DIRECTIONS FOR THIS TASK ▸ Pick every line from the data below that contains the string "cart" and copy it.

Source records

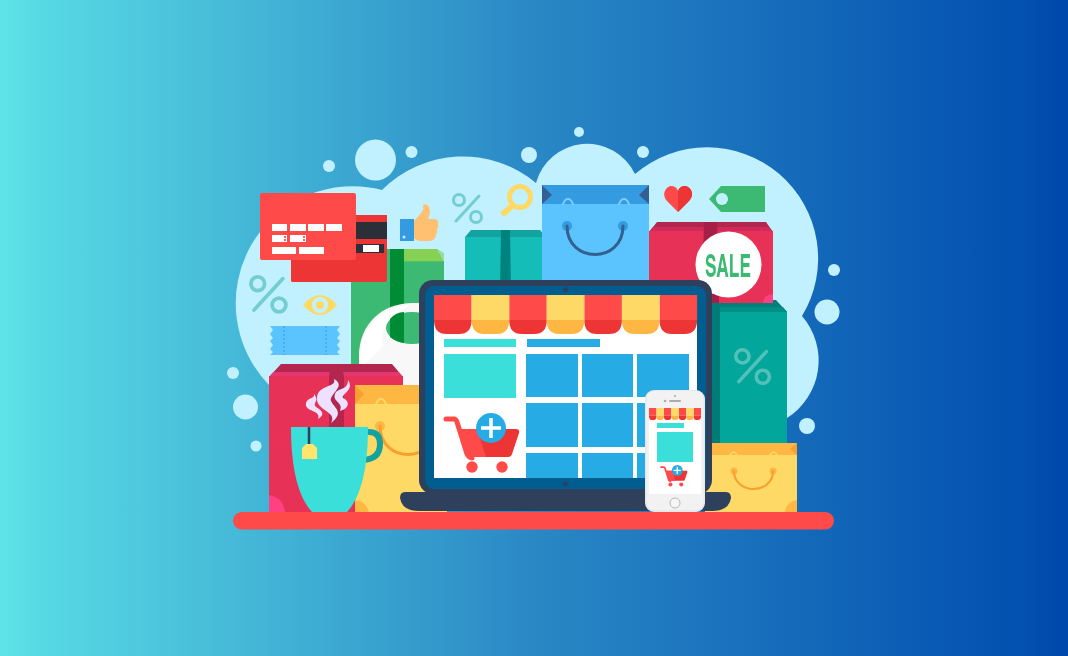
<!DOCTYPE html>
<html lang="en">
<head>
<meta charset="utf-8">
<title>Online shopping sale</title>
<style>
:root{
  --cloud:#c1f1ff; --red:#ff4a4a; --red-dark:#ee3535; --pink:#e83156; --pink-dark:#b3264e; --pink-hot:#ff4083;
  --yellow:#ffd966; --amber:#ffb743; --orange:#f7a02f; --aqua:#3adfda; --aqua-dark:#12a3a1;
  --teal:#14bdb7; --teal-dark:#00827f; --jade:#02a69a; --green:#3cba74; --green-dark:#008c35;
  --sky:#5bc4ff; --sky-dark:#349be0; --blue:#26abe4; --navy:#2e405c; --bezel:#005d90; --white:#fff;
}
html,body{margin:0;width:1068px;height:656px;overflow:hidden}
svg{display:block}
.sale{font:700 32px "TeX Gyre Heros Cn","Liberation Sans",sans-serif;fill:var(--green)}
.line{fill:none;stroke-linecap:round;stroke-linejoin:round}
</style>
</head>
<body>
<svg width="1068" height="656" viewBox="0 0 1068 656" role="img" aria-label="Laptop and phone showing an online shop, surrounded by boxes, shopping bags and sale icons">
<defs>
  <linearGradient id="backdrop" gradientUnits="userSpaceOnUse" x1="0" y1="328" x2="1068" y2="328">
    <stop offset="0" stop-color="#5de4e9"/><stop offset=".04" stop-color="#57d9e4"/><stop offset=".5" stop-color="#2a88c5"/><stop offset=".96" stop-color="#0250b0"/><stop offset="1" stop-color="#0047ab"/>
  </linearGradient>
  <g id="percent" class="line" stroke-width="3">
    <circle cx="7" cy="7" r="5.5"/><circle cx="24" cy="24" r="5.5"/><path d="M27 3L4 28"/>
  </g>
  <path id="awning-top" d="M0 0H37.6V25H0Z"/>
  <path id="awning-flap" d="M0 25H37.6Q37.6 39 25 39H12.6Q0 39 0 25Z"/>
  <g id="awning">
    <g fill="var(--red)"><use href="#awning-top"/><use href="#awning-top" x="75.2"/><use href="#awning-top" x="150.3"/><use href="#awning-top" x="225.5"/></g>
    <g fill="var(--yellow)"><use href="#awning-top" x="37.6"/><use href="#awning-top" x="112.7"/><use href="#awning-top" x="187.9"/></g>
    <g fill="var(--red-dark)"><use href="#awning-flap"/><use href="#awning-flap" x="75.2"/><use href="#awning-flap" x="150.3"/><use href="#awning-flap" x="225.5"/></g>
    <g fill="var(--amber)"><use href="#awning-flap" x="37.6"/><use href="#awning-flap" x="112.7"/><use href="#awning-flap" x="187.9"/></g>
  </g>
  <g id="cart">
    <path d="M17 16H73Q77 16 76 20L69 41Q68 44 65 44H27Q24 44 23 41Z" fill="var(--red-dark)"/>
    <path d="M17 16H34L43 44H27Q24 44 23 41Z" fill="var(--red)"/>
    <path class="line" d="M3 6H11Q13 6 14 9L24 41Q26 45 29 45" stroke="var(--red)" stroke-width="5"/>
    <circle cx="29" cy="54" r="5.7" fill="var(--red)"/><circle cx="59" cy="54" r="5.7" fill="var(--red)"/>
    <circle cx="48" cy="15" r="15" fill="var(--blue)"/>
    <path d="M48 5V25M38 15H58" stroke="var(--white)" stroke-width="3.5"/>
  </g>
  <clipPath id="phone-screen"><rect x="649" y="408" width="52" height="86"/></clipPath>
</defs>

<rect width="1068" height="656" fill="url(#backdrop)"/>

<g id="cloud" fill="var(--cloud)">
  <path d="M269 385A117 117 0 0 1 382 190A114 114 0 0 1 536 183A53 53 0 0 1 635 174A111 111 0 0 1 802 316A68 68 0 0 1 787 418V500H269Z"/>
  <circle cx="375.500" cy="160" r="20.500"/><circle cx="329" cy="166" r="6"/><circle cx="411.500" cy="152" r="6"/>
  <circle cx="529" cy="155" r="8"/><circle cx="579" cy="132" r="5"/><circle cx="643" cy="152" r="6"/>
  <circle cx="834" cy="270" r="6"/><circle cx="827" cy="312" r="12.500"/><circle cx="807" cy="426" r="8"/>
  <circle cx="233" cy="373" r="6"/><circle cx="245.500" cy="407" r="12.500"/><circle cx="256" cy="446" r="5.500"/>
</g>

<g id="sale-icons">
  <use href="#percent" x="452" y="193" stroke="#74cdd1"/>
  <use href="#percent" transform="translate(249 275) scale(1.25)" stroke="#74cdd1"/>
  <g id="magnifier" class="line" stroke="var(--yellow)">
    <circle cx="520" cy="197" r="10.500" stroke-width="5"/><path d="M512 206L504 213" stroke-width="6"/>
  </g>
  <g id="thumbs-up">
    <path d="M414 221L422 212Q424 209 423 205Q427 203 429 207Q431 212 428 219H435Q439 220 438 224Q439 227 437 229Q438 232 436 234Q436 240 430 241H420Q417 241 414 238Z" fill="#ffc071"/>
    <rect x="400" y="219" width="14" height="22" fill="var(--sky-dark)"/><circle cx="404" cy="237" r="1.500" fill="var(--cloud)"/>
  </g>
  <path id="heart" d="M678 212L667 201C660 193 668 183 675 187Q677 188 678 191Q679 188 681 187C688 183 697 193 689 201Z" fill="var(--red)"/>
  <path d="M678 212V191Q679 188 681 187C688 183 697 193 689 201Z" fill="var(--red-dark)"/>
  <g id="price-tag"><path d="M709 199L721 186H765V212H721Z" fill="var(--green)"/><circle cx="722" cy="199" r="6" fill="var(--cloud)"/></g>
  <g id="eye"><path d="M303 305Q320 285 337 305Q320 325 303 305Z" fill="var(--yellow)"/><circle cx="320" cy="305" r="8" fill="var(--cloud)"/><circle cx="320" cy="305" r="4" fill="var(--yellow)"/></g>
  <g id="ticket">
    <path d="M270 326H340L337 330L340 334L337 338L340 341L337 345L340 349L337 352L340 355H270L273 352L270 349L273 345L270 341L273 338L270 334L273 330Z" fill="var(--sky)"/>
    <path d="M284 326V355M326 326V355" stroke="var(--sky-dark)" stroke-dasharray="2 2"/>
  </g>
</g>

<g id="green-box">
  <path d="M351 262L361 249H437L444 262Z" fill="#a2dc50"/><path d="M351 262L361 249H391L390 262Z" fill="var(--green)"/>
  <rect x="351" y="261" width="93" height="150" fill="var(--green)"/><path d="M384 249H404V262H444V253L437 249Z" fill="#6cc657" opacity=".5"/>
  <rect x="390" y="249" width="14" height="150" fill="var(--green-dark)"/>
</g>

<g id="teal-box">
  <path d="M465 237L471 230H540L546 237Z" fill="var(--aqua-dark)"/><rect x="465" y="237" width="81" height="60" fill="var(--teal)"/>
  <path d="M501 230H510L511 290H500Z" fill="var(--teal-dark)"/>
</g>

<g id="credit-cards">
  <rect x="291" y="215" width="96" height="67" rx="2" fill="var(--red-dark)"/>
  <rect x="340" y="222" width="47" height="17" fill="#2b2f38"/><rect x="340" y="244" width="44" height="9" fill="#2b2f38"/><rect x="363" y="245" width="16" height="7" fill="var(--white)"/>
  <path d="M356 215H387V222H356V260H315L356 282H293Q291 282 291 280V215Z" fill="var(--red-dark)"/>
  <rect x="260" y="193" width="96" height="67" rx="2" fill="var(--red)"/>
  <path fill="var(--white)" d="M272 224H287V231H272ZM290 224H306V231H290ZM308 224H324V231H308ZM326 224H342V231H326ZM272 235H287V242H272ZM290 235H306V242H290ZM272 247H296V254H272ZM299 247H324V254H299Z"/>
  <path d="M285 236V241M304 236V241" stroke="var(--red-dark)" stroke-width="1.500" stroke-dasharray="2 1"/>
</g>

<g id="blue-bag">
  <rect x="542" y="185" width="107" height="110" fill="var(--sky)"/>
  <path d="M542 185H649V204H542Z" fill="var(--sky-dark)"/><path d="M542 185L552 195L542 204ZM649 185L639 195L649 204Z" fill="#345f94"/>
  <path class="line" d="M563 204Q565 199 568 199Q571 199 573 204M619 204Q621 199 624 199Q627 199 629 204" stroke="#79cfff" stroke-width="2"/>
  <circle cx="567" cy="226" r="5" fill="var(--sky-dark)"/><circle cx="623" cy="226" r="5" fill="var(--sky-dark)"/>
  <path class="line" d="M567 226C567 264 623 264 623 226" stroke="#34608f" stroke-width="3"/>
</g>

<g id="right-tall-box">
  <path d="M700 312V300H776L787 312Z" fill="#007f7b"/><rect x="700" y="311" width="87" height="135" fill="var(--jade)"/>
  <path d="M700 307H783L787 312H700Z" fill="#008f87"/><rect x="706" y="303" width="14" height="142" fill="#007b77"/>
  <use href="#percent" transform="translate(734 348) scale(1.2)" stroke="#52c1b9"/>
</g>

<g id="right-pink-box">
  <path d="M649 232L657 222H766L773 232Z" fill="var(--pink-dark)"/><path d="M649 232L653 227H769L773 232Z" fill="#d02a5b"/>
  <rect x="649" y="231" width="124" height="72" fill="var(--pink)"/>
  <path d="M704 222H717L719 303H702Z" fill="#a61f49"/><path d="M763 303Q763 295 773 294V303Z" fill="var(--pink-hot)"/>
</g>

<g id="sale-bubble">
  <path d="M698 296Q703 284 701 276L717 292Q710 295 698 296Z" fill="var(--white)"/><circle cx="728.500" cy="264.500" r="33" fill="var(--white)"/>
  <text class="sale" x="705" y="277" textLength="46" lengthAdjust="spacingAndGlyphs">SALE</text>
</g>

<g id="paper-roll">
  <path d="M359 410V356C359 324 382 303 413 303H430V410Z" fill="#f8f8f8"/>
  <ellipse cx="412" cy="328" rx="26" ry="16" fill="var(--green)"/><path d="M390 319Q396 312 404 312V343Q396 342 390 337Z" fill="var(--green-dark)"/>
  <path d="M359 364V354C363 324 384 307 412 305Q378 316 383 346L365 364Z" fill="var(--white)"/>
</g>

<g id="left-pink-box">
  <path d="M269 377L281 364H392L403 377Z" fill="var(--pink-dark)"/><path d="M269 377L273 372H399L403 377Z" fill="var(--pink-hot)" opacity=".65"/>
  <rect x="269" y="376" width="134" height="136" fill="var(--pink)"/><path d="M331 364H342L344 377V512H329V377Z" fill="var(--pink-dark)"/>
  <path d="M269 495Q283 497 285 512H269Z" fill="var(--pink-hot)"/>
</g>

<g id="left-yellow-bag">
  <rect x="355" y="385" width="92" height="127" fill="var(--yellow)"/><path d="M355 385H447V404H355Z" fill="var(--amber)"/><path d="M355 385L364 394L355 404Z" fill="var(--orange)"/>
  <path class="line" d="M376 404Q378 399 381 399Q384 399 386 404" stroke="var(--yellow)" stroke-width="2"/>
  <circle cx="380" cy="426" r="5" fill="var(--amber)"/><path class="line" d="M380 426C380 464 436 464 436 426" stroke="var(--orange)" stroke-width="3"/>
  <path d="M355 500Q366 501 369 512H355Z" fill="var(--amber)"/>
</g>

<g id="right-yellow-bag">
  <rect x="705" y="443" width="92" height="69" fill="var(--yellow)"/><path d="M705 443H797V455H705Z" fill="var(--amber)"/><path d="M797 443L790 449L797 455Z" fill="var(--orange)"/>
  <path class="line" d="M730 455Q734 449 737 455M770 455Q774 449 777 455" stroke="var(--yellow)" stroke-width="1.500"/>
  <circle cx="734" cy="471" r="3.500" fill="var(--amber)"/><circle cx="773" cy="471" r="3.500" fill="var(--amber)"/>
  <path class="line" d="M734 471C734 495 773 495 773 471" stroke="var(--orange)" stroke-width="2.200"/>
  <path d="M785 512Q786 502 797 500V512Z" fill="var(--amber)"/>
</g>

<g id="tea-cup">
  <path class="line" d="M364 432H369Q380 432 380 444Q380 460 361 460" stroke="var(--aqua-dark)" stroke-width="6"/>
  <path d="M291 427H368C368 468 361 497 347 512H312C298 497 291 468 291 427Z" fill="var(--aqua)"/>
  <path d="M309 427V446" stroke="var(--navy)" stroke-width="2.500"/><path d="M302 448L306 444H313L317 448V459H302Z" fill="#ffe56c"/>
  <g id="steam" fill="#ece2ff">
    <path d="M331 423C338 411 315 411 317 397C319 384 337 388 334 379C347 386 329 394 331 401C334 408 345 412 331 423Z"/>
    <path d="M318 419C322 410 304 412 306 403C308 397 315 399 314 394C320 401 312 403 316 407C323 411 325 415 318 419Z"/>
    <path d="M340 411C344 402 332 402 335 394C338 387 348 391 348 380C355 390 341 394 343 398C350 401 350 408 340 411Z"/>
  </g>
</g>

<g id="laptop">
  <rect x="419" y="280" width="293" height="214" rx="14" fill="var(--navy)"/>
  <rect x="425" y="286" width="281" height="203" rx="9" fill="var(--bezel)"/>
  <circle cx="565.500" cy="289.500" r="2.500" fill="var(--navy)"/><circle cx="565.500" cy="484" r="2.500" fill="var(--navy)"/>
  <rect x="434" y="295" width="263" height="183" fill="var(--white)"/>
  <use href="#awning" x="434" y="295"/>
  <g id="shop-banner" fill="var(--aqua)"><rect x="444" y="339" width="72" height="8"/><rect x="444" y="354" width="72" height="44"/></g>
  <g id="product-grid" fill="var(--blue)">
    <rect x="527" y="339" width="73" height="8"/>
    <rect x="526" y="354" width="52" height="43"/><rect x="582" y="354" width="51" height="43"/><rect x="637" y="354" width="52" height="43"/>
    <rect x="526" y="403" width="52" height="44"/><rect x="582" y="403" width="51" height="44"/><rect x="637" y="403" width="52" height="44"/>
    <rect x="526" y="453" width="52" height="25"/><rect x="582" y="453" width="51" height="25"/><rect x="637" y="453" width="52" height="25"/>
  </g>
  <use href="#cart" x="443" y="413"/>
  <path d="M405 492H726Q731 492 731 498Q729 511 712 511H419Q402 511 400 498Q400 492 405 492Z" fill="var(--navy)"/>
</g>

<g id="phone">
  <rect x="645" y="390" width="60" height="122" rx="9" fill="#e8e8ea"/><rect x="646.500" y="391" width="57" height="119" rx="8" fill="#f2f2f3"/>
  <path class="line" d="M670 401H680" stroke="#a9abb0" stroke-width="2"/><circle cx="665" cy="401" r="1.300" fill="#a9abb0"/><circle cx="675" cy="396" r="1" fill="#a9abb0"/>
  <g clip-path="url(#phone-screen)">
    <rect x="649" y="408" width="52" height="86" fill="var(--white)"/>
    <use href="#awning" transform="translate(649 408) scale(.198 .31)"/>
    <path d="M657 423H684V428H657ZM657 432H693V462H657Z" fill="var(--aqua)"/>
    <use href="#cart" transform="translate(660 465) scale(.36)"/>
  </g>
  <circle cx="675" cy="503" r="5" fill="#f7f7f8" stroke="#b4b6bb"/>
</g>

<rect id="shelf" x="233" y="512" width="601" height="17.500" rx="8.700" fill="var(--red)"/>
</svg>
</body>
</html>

RESPONSE TO THIS EXERCISE ▸
  <g id="cart">
  <use href="#cart" x="443" y="413"/>
    <use href="#cart" transform="translate(660 465) scale(.36)"/>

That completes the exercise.